On our part, to keep the bills paid, we work full time doing other stuff. Personal research and projects thus have to get scheduled in among everything else, and we also keep having to stop and sleep now and then. Some of the items needed get expensive, and the paid work does get swamped, so on one hand what is needed can get paid for in time, but also that research winds up getting done intermittently.
James Cameron's Avatar cost somewhere in the range of $300 million for one single extensively computer animated movie. For the system outlined in this paper, even just a few hundred thousand could start an entire production system and fund it for rather a long time. Our ideal situation would get so much cash up front, and an entertainment lawyer on retainer, that we could disappear into a corner with notes and computer and crank out movies and not have to notice how bleak the economy and how to keep the bills paid.

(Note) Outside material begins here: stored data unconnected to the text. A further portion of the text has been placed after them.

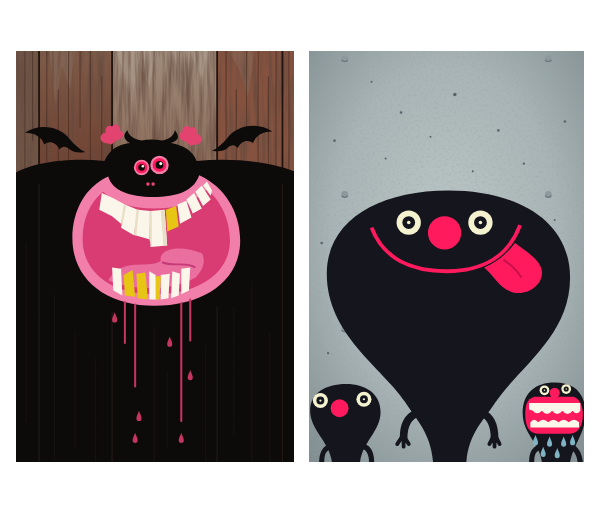
<!DOCTYPE html>
<html lang="en">
<head>
<meta charset="utf-8">
<title>Monster wallpapers</title>
<style>
:root {
  --paper: #ffffff;
  --night: #0d0a0a;
  --ink: #15161d;
  --hot: #ff1a5e;
  --lip: #f27fa9;
  --mouth: #d93b73;
  --heart: #e2436f;
  --gum: #ea6f9f;
  --tooth: #fbf6ea;
  --tooth-shade: #e9dfc9;
  --gold: #e6c514;
  --cream: #f4f2cf;
  --drip: #c4355f;
  --drool: #7fb3c4;
}
html, body { margin: 0; padding: 0; background: var(--paper); overflow: hidden; }
.canvas { display: block; width: 600px; height: 514px; }
.night { fill: var(--night); }
.ink { fill: var(--ink); }
.hot { fill: var(--hot); }
.lip { fill: var(--lip); }
.mouth { fill: var(--mouth); }
.heart { fill: var(--heart); }
.gum { fill: var(--gum); }
.tooth { fill: var(--tooth); }
.tooth-shade { fill: var(--tooth-shade); }
.gold { fill: var(--gold); }
.cream { fill: var(--cream); }
.drip { fill: var(--drip); }
.drip-line { stroke: var(--drip); stroke-width: 1.6; stroke-linecap: round; fill: none; }
.drool { fill: var(--drool); }
.smile { fill: none; stroke: var(--hot); stroke-width: 3; }
.arm { fill: none; stroke: var(--ink); stroke-width: 6; stroke-linecap: round; }
.arm-small { fill: none; stroke: var(--ink); stroke-width: 4; stroke-linecap: round; }
.finger { fill: none; stroke: var(--ink); stroke-width: 3; stroke-linecap: round; }
.seam { stroke: #21130d; stroke-width: 1.4; fill: none; }
.fibre { stroke: #3a231a; stroke-width: 0.7; fill: none; opacity: 0.6; }
.body-seam { stroke: #211815; stroke-width: 1; fill: none; }
</style>
</head>
<body>
<svg class="canvas" viewBox="0 0 600 514" role="img" aria-label="Two monster wallpapers side by side">
  <defs>
    <linearGradient id="plank-red" x1="0" y1="0" x2="0" y2="1">
      <stop offset="0" stop-color="#7d5a48"/>
      <stop offset="1" stop-color="#6f3d2d"/>
    </linearGradient>
    <linearGradient id="plank-grey" x1="0" y1="0" x2="0" y2="1">
      <stop offset="0" stop-color="#a08d7c"/>
      <stop offset="1" stop-color="#866250"/>
    </linearGradient>
    <radialGradient id="concrete" cx="0.5" cy="0.45" r="0.75">
      <stop offset="0" stop-color="#bcc6c6"/>
      <stop offset="0.55" stop-color="#a8b4b5"/>
      <stop offset="1" stop-color="#7f8c8f"/>
    </radialGradient>
    <filter id="grain" x="0" y="0" width="1" height="1">
      <feTurbulence type="fractalNoise" baseFrequency="0.3 0.02" numOctaves="3" seed="8"/>
      <feColorMatrix values="0 0 0 0 0.13  0 0 0 0 0.07  0 0 0 0 0.05  2.4 0 0 0 -0.95"/>
    </filter>
    <filter id="grit" x="0" y="0" width="1" height="1">
      <feTurbulence type="fractalNoise" baseFrequency="0.5" numOctaves="2" seed="5"/>
      <feColorMatrix values="0 0 0 0 0.3  0 0 0 0 0.35  0 0 0 0 0.36  2 0 0 0 -1"/>
    </filter>
    <path id="drop" d="M0 -5C1 -2 2 -1 2 1A2 2 0 0 1 -2 1C-2 -1 -1 -2 0 -5Z"/>
    <path id="bat-wing" d="M7 64C18 56 35 59 42 69C46 74 50 77 54 79C48 80 45 79 42 77C39 74 36 74 34 77C31 71 26 70 22 73C20 67 14 64 7 64Z"/>
    <path id="puff-heart" d="M75 73C71 72 66 72 66 68C66 65 69 64 70 64C69 60 72 57 75 59C77 56 82 58 81 62C85 63 84 68 81 69C79 70 77 70 75 73Z"/>
    <g id="rivet">
      <circle r="2.6" fill="#8c999d"/>
      <path d="M-2.5 1A3 3 0 0 0 2.5 1" fill="none" stroke="#6c787e" stroke-width="1"/>
    </g>
    <g id="round-eye">
      <circle class="cream" r="9.5"/>
      <circle class="ink" r="5"/>
      <circle class="cream" r="1.4"/>
    </g>
  </defs>

  <rect width="600" height="514" fill="var(--paper)"/>

  <svg id="bat-monster" x="16" y="51" width="278" height="411" viewBox="0 0 217 321" preserveAspectRatio="xMidYMid slice">
    <g id="wood">
      <rect width="217" height="110" fill="url(#plank-red)"/>
      <rect x="75" width="82" height="110" fill="url(#plank-grey)"/>
      <rect x="157" width="60" height="110" fill="#84523f"/>
      <rect width="18" height="110" fill="#6f5546"/>
      <path d="M78 0H110L104 28 96 8 90 40 84 16ZM122 0H150L145 22 138 6 132 34Z" fill="#b3a596" opacity="0.4"/>
      <path d="M26 0H46L42 30 36 12 31 44ZM166 0H186L181 36 174 14Z" fill="#8d7767" opacity="0.4"/>
      <rect width="217" height="110" filter="url(#grain)" opacity="0.8"/>
      <path class="fibre" d="M7 0V96M13 0V70M24 0V90M33 30V90M41 0V88M50 0V60M58 0V90M67 20V90M164 0V90M172 30V88M180 0V70M189 0V90M197 20V92M203 0V90M213 0V94"/>
      <path class="seam" d="M18 0V100M75 0V100M157 0V100M208 0V100"/>
    </g>

    <g class="night">
      <use href="#bat-wing"/>
      <use href="#bat-wing" transform="matrix(-1 0 0 1 207 -1)"/>
    </g>
    <g class="heart">
      <use href="#puff-heart"/>
      <use href="#puff-heart" transform="matrix(-1 0 0 1 211 1)"/>
    </g>

    <g id="bat-body">
      <path class="night" d="M0 95C14 87 42 83 69 86C73 77 80 73 89 72C84 69 83 66 87 62C88 67 93 69 98 70C103 69 109 69 114 70C119 69 123 67 124 62C128 67 127 70 121 72C131 74 138 78 141 86C170 83 200 87 217 94V321H0Z"/>
      <path class="body-seam" d="M18 104V321M75 204V321M157 200V321M208 104V321"/>
      <path class="body-seam" opacity="0.5" d="M8 150V290M30 190V321M46 220V310M62 240V321M108 215V321M118 250V310M148 230V321M170 200V300M184 180V321M198 220V321"/>
    </g>

    <g id="bat-mouth">
      <path class="lip" d="M72 98C54 106 44 125 44 146C44 179 71 199 108 199C146 199 175 180 175 148C175 126 163 106 143 97C139 109 126 114 107 114C89 114 75 109 72 98Z"/>
      <path class="mouth" d="M68 110C57 119 52 132 52 147C52 174 76 190 108 190C142 190 167 174 167 148C167 132 160 117 149 108C139 119 126 123 108 123C91 123 77 119 68 110Z"/>
      <path class="gum" d="M72 179C84 160 101 171 113 164C111 154 129 151 145 158C148 163 147 170 140 177C120 188 90 187 72 179Z"/>
      <path d="M114 165C124 169 132 164 140 169" fill="none" stroke="#c43b77" stroke-width="1.5"/>
      <g id="upper-teeth">
        <path class="tooth" d="M67 111L76 115 75 129 65 124ZM76 115L85 120 82 135 75 129ZM85 120L95 124 92 144 82 138ZM95 124L105 125 104 147 93 144ZM105 125L116 124 118 152 105 153Z"/>
        <path class="gold" d="M117 124L125 121 127 137 118 141Z"/>
        <path class="tooth" d="M126 120L133 117 137 130 128 135ZM133 116L139 111 145 123 138 127ZM140 110L145 105 152 116 146 121ZM146 105L149 102 153 109 152 113Z"/>
        <path class="tooth-shade" d="M104 125H106L106 153 104 147ZM94 124H96L94 144 92 144ZM84 120L86 121 83 137 82 134ZM113 125L116 124 118 152 115 152Z"/>
      </g>
      <g id="lower-teeth">
        <path class="tooth" d="M75 169L82 170 83 191 76 187Z"/>
        <path class="gold" d="M84 175L91 171 93 192 85 191ZM94 174L101 173 103 194 95 193Z"/>
        <path class="tooth" d="M104 172L109 175 110 194 104 194ZM113 175L120 174 119 193 113 194Z"/>
        <path class="gold" d="M109 176L113 176 112 194 109 194Z"/>
        <path class="tooth" d="M122 172L128 174 127 191 121 193ZM129 170L136 169 135 187 129 190Z"/>
      </g>
    </g>

    <g id="bat-face">
      <g class="lip">
        <circle cx="98" cy="91" r="6"/>
        <circle cx="112" cy="89" r="7.2"/>
      </g>
      <g class="hot">
        <circle cx="98" cy="91" r="4.6"/>
        <circle cx="112" cy="89" r="5.4"/>
      </g>
      <g class="night">
        <circle cx="98" cy="91" r="2.6"/>
        <circle cx="112" cy="89" r="3"/>
      </g>
      <g class="tooth">
        <circle cx="99" cy="90" r="1"/>
        <circle cx="113" cy="88" r="1.2"/>
      </g>
      <g class="heart">
        <circle cx="103" cy="104" r="1.4"/>
        <circle cx="107" cy="104" r="1.4"/>
      </g>
    </g>

    <g id="bat-drips">
      <path class="drip-line" d="M85 196V228M93 198V262M129 197V289M136 194V226"/>
      <g class="drip">
        <use href="#drop" x="77" y="209"/>
        <use href="#drop" x="120" y="228"/>
        <use href="#drop" x="96" y="286"/>
        <use href="#drop" x="93" y="303"/>
        <use href="#drop" x="129" y="303"/>
        <use href="#drop" x="136" y="254"/>
      </g>
    </g>
  </svg>

  <svg id="grinning-monster" x="309" y="51" width="275" height="411" viewBox="0 0 215 321" preserveAspectRatio="xMidYMid slice">
    <g id="wall">
      <rect width="215" height="321" fill="url(#concrete)"/>
      <rect width="215" height="321" filter="url(#grit)" opacity="0.45"/>
      <use href="#rivet" x="28" y="6"/>
      <use href="#rivet" x="187" y="6"/>
      <use href="#rivet" x="28" y="112"/>
      <use href="#rivet" x="187" y="112"/>
      <use href="#rivet" x="28" y="217"/>
      <use href="#rivet" x="189" y="217"/>
      <g fill="#58646a">
        <circle cx="114" cy="34" r="1.4"/><circle cx="72" cy="48" r="1"/>
        <circle cx="95" cy="67" r="0.8"/><circle cx="148" cy="62" r="1"/>
        <circle cx="60" cy="84" r="0.8"/><circle cx="20" cy="70" r="1"/>
        <circle cx="168" cy="88" r="0.9"/><circle cx="128" cy="94" r="0.8"/>
        <circle cx="49" cy="24" r="0.8"/><circle cx="200" cy="55" r="1"/>
        <circle cx="10" cy="150" r="1"/><circle cx="40" cy="128" r="0.8"/>
        <circle cx="15" cy="236" r="0.9"/><circle cx="192" cy="132" r="0.8"/>
      </g>
    </g>

    <g id="big-monster">
      <path class="ink" d="M14 174C14 132 55 109 109 109C162 109 204 132 204 177C204 222 165 246 146 274C137 288 125 298 123 321H97C95 298 84 288 75 274C58 248 14 222 14 174Z"/>
      <path class="arm" d="M84 283C77 286 74 293 74 302M136 283C142 286 145 293 145 302"/>
      <path class="finger" d="M73 301L69 307M74 302L74 309M75 302L78 307M144 301L141 307M145 302L145 309M146 301L149 307"/>
      <path class="smile" d="M49 138C58 162 80 172 108 172C136 172 156 160 165 136"/>
      <path class="hot" d="M137 169C147 165 155 158 161 150C169 156 181 163 182 172C183 181 174 189 164 189C151 189 146 177 137 169Z"/>
      <path d="M152 163C158 167 163 172 166 177" fill="none" stroke="#c40e48" stroke-width="1.4"/>
      <use href="#round-eye" x="78" y="134"/>
      <use href="#round-eye" x="134" y="134"/>
      <circle class="hot" cx="106" cy="142" r="13"/>
    </g>

    <g id="small-monster">
      <path class="ink" d="M1 281C1 267 13 260 29 260C45 260 56 268 56 282C56 297 42 305 40 321H18C16 305 1 296 1 281Z"/>
      <path class="arm-small" d="M18 308C12 310 10 314 10 321M40 308C47 309 49 314 49 321"/>
      <use href="#round-eye" transform="translate(9 273) scale(0.62)"/>
      <use href="#round-eye" transform="translate(43 272) scale(0.62)"/>
      <circle class="hot" cx="24" cy="279" r="7"/>
    </g>

    <g id="toothy-monster">
      <path class="ink" d="M167 283C167 267 177 259 192 259C207 259 216 267 216 283C216 299 207 306 204 321H182C180 306 167 299 167 283Z"/>
      <path class="arm-small" d="M182 309C176 310 174 314 174 321M204 309C209 310 211 314 212 321"/>
      <use href="#round-eye" transform="translate(184 265) scale(0.4)"/>
      <use href="#round-eye" transform="translate(201 264) scale(0.4)"/>
      <path class="hot" d="M176 270H207C212 272 214 278 214 284C214 293 210 299 203 299H180C172 299 169 293 169 284C169 277 170 272 176 270Z"/>
      <path class="tooth" d="M172 275H212V281Q209 285 206 281Q202 286 198 281Q194 286 190 281Q186 286 182 281Q178 285 175 281L172 280ZM173 294V290Q176 286 179 290Q183 286 187 290Q191 286 195 290Q199 286 203 290Q207 286 211 290V294Z"/>
      <circle class="hot" cx="192" cy="267" r="4"/>
      <g class="drool">
        <use href="#drop" x="177" y="305"/>
        <use href="#drop" x="183" y="314"/>
        <use href="#drop" x="188" y="306"/>
        <use href="#drop" x="194" y="315"/>
        <use href="#drop" x="199" y="306"/>
        <use href="#drop" x="206" y="305"/>
      </g>
    </g>
  </svg>
</svg>
</body>
</html>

Considering a guaranteed audience for some projects---Shakespeare, to name just one---regardless of how bleak the economy, a series of well made but very inexpensive movies should manage a profit, so even an up front pile of cash could make money for an investor.
Robert Rodriguez made El Mariachi with $7,000, as he tells in his book Rebel Without A Crew. On an other hand, Rodriguez followed up with Desperado for a budget of about $7 million and Once Upon A Time In Mexico for about $29 million. By contrast, this proposal goes even further by staying with the video game engine as the ongoing tool and thus keeping the costs, and efforts needed, at a much greater minimum.
In turn, and completely independent of anyone's filmmaking, a video game engine company's R&D will continue to develop and upgrade to match greater and greater demand for greater and greater features and detail in video games---and this proposal expects to very easily piggyback upon those improvements to also create greater and greater subtlety for basically the same cost and return.
And with investment and support, the A) creation of that production system will get done a lot sooner than otherwise, and B) a lot of movies can get cranked out, and C) several teams of filmmakers can go out and about to beat the drum, tell the stories, play with all the ideas . . . . . .
We thank you for your time, and we look forward to hearing your reactions . . . .